Using the word "orange" as the filter, copy each matching line from the records.

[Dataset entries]
┏━━

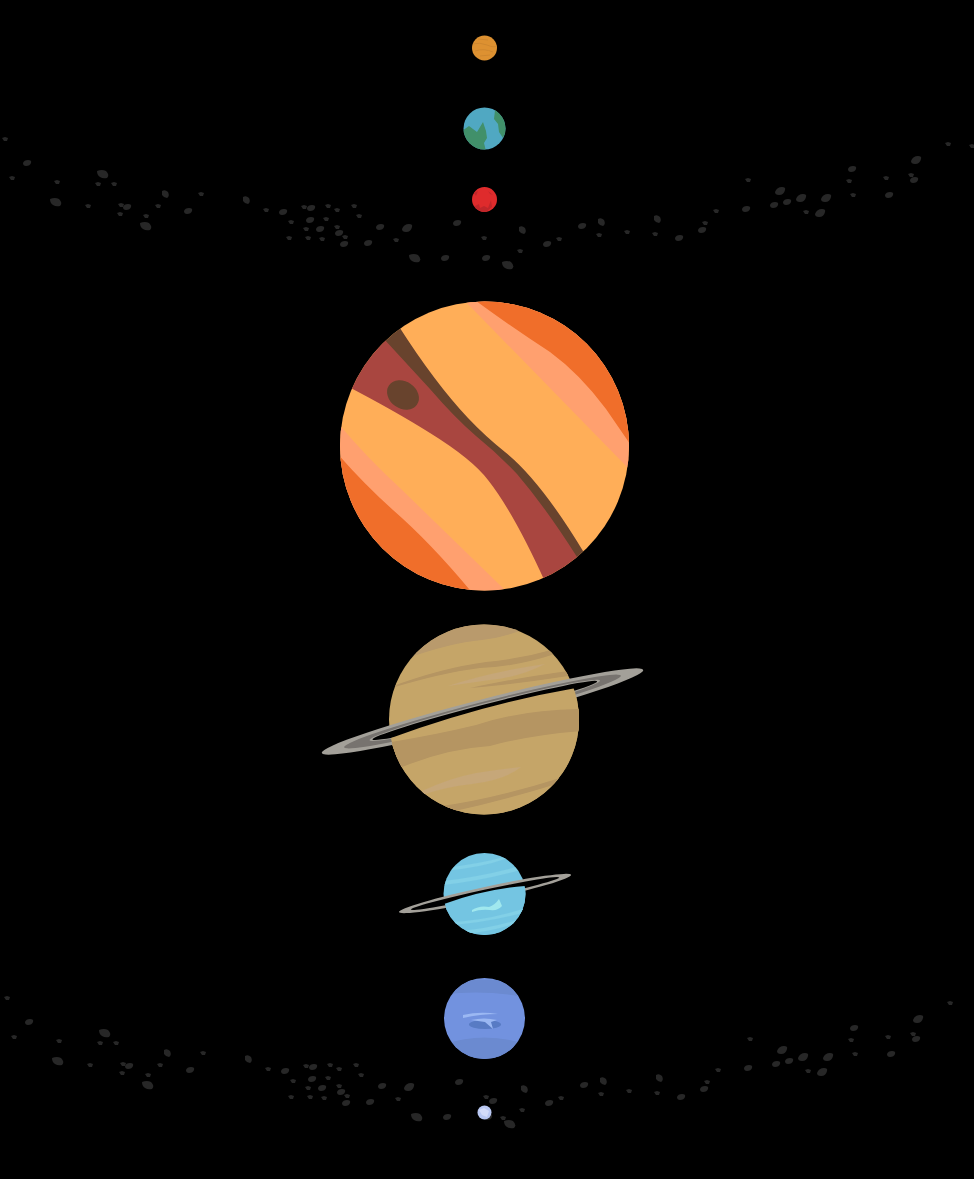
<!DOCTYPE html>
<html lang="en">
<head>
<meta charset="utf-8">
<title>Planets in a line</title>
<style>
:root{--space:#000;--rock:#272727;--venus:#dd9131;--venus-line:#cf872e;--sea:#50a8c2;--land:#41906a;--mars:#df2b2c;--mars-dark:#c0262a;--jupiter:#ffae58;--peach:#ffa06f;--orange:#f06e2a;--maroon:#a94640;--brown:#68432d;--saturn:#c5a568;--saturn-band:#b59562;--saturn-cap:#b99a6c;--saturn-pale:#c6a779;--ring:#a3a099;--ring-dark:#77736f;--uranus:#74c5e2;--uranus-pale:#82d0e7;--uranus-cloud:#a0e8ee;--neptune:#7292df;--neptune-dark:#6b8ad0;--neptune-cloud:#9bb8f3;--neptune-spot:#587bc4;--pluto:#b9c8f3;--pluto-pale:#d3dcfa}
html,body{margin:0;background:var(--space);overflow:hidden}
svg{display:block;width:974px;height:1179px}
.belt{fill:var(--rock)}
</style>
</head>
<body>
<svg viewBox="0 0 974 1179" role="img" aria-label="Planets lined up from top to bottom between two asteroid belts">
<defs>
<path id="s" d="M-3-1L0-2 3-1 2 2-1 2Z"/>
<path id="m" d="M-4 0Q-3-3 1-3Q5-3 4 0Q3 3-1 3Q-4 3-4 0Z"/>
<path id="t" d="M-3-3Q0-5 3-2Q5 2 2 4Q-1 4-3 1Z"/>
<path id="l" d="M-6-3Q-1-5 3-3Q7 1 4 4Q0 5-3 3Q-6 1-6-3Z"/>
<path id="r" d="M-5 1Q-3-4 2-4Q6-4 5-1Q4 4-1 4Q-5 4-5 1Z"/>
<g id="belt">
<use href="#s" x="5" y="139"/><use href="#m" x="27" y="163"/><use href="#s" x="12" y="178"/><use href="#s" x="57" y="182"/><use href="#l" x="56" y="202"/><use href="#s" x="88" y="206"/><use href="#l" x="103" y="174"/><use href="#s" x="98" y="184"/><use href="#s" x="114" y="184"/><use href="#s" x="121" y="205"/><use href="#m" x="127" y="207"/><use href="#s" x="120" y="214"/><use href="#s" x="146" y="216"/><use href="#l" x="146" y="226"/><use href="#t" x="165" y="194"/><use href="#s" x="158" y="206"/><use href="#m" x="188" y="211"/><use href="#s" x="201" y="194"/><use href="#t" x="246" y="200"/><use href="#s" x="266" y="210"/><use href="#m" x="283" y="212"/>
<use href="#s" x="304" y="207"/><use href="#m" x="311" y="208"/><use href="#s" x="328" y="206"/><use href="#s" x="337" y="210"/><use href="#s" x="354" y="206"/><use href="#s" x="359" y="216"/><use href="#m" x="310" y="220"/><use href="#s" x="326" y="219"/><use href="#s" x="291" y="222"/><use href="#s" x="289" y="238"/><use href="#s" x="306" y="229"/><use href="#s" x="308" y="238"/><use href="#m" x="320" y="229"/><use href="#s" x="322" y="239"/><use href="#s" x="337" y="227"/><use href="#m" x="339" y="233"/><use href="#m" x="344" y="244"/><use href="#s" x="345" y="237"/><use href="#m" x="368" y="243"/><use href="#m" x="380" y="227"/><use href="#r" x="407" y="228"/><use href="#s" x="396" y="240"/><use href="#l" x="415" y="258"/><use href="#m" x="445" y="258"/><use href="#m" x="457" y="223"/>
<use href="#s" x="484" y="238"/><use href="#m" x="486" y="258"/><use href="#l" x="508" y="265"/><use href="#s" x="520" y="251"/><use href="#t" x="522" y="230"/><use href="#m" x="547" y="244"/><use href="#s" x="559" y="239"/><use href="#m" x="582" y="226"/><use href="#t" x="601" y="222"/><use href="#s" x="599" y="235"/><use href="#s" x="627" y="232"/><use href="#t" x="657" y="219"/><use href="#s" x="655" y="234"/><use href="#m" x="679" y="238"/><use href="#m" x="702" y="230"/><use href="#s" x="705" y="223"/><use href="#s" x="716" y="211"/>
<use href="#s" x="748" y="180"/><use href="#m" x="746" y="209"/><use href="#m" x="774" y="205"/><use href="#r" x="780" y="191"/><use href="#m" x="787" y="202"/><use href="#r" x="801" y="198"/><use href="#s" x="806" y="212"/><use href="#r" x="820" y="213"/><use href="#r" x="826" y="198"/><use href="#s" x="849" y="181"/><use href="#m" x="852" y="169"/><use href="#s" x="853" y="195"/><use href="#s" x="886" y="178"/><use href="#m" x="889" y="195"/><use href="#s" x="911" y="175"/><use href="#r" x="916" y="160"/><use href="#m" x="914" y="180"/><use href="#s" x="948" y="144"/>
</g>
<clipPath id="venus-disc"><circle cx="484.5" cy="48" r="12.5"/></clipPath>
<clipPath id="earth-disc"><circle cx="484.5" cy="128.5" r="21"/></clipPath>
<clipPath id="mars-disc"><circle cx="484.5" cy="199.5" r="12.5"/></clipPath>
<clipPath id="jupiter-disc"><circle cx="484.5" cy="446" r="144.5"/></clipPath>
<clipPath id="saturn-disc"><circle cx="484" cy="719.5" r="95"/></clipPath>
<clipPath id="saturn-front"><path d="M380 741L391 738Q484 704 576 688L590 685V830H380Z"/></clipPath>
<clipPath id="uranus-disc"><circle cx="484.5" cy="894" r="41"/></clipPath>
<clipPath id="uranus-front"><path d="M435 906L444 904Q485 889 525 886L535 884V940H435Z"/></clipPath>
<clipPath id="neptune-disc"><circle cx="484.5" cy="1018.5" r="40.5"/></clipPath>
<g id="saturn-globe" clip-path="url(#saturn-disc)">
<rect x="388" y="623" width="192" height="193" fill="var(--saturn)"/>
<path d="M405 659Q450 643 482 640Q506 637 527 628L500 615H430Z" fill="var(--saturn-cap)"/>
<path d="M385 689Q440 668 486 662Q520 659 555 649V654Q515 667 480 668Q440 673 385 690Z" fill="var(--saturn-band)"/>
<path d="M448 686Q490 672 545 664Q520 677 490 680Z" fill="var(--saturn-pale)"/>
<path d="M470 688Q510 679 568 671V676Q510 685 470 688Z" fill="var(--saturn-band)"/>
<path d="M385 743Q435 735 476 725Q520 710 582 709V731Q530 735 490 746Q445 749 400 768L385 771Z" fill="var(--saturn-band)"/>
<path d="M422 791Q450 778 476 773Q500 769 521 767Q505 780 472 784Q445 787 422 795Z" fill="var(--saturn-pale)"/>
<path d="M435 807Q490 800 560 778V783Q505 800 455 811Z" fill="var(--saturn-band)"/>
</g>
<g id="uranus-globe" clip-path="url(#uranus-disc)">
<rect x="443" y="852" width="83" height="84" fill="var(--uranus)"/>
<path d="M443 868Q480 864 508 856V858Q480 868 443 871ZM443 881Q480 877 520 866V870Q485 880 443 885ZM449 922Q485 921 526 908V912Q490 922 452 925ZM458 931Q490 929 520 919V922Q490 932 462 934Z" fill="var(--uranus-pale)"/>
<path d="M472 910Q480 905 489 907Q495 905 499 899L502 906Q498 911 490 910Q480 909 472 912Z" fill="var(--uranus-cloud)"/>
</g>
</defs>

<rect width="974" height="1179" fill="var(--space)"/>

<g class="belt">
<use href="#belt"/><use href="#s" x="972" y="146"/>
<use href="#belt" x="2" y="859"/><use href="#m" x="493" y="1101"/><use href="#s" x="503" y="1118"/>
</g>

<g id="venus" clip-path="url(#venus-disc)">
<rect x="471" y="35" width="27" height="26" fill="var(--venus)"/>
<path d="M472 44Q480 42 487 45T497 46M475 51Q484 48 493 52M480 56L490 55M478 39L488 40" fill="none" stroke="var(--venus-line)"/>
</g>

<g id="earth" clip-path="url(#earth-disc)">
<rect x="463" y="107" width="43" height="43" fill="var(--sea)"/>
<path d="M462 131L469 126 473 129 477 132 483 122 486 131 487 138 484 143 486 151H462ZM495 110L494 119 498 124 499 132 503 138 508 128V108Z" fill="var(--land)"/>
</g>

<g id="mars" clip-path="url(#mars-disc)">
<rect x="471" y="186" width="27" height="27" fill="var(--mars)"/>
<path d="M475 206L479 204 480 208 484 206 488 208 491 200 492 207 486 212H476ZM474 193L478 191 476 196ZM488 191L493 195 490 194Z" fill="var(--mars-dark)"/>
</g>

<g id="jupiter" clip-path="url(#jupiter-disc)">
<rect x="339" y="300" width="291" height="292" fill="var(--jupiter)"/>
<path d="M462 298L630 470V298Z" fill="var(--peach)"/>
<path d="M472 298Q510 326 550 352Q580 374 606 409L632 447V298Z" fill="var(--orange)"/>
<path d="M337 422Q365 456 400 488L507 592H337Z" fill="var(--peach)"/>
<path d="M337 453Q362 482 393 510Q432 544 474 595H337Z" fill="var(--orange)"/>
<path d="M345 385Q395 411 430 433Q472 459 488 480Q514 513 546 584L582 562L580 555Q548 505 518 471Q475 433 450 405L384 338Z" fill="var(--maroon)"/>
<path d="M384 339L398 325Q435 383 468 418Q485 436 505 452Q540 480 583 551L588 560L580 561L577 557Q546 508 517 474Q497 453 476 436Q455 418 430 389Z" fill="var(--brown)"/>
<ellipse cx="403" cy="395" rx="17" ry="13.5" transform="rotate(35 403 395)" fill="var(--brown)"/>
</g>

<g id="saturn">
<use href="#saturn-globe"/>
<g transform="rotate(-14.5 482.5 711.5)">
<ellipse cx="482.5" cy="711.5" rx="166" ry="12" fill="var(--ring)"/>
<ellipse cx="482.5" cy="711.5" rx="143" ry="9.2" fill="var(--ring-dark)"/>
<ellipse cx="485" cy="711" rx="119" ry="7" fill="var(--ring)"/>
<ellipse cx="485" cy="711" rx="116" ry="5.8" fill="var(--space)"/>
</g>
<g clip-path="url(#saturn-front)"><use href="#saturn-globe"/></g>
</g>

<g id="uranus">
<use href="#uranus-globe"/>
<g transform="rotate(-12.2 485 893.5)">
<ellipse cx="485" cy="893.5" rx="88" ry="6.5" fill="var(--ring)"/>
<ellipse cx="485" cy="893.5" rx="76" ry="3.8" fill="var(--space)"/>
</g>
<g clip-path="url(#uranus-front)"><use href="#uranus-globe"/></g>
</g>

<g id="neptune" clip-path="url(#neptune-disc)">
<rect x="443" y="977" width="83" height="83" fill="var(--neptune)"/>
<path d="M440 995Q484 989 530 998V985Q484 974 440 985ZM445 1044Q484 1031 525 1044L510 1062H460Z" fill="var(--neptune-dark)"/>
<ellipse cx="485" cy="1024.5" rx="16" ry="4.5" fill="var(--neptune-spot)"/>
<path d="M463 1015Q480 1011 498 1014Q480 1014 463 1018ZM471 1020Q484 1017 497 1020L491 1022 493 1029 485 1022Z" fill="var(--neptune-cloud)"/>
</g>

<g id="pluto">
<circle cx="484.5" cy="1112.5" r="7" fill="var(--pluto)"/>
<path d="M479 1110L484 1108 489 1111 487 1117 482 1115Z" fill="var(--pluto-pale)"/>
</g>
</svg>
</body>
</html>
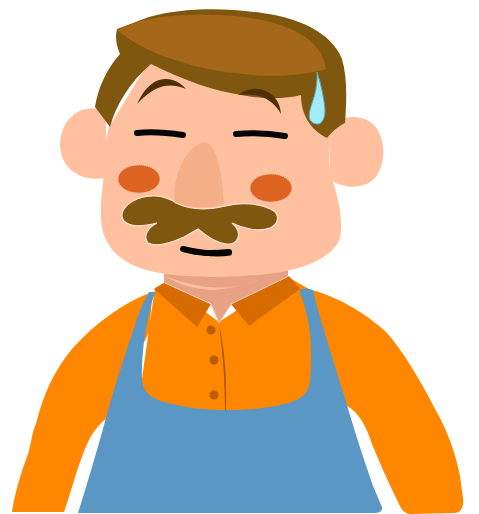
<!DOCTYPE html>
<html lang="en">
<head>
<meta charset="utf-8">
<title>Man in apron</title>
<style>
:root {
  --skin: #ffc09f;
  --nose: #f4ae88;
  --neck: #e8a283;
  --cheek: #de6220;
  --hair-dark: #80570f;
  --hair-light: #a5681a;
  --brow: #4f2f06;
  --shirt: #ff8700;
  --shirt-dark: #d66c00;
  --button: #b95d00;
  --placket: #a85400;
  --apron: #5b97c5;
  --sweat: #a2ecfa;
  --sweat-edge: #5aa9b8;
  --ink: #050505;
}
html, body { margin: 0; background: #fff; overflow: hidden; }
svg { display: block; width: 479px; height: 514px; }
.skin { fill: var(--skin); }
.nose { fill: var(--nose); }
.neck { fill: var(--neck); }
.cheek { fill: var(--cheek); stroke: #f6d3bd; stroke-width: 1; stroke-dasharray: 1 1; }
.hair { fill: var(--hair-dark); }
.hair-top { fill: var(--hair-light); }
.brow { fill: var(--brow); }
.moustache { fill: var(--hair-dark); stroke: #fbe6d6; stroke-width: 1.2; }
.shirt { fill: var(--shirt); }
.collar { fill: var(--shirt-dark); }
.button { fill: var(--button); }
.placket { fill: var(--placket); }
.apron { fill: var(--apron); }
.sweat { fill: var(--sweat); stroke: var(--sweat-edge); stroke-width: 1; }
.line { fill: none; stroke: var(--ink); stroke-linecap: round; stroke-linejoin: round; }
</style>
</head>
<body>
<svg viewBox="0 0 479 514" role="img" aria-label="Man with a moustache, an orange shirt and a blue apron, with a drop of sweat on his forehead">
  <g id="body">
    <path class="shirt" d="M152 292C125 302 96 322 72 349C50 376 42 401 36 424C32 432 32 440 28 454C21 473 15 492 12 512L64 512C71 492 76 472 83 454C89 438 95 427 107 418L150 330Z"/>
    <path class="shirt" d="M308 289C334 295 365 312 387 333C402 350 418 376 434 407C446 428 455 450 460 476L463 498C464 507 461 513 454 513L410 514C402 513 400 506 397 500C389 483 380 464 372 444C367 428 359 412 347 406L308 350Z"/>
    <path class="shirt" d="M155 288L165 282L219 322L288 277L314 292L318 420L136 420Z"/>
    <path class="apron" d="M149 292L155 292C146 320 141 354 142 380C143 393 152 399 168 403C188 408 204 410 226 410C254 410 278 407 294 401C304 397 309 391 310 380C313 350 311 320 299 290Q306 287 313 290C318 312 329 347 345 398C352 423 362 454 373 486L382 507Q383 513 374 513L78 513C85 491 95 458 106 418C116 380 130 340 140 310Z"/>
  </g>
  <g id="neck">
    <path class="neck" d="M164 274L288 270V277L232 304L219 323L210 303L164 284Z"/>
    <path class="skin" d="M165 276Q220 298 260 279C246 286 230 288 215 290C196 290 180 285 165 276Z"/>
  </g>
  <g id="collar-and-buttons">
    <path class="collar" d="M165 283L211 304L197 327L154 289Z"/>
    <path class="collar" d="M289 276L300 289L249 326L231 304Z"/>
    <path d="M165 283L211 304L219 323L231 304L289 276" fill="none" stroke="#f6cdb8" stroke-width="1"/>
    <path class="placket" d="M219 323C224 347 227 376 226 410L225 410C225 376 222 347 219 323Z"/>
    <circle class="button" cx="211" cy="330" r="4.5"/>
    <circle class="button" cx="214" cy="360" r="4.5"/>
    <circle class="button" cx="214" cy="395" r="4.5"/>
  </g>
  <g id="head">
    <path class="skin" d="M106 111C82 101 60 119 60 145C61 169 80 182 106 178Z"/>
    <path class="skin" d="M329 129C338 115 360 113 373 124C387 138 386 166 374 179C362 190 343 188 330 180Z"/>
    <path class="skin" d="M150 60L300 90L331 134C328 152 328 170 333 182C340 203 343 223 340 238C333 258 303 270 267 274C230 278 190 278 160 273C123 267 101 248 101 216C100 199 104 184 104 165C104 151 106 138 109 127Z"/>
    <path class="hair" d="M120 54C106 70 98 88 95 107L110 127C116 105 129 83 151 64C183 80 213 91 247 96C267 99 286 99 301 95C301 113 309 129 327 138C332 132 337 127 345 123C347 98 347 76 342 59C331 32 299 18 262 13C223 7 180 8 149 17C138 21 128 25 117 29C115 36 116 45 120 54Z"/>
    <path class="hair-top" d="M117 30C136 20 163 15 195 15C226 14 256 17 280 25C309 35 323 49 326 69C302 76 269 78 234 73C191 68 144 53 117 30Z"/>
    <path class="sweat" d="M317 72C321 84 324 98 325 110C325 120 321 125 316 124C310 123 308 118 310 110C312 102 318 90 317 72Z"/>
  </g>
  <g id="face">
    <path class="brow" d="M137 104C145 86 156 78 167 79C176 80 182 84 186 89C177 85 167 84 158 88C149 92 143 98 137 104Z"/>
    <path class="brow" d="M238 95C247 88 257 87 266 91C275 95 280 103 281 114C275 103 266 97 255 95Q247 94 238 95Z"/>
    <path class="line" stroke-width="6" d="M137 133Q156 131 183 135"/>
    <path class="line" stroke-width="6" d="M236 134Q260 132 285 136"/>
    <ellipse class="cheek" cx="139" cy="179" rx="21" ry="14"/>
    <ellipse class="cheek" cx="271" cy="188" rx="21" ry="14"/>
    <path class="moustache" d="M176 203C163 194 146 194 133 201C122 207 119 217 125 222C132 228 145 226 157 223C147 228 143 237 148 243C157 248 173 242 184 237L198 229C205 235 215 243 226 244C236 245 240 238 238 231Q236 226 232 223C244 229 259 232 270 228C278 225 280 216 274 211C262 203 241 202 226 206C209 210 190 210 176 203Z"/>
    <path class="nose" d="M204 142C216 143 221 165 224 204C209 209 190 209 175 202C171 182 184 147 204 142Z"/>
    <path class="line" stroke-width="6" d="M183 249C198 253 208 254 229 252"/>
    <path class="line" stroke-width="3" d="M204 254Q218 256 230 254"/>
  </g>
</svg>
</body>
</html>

┗━━

Solution to the exercise:
:root{--space:#000;--rock:#272727;--venus:#dd9131;--venus-line:#cf872e;--sea:#50a8c2;--land:#41906a;--mars:#df2b2c;--mars-dark:#c0262a;--jupiter:#ffae58;--peach:#ffa06f;--orange:#f06e2a;--maroon:#a94640;--brown:#68432d;--saturn:#c5a568;--saturn-band:#b59562;--saturn-cap:#b99a6c;--saturn-pale:#c6a779;--ring:#a3a099;--ring-dark:#77736f;--uranus:#74c5e2;--uranus-pale:#82d0e7;--uranus-cloud:#a0e8ee;--neptune:#7292df;--neptune-dark:#6b8ad0;--neptune-cloud:#9bb8f3;--neptune-spot:#587bc4;--pluto:#b9c8f3;--pluto-pale:#d3dcfa}
<path d="M472 298Q510 326 550 352Q580 374 606 409L632 447V298Z" fill="var(--orange)"/>
<path d="M337 453Q362 482 393 510Q432 544 474 595H337Z" fill="var(--orange)"/>
<svg viewBox="0 0 479 514" role="img" aria-label="Man with a moustache, an orange shirt and a blue apron, with a drop of sweat on his forehead">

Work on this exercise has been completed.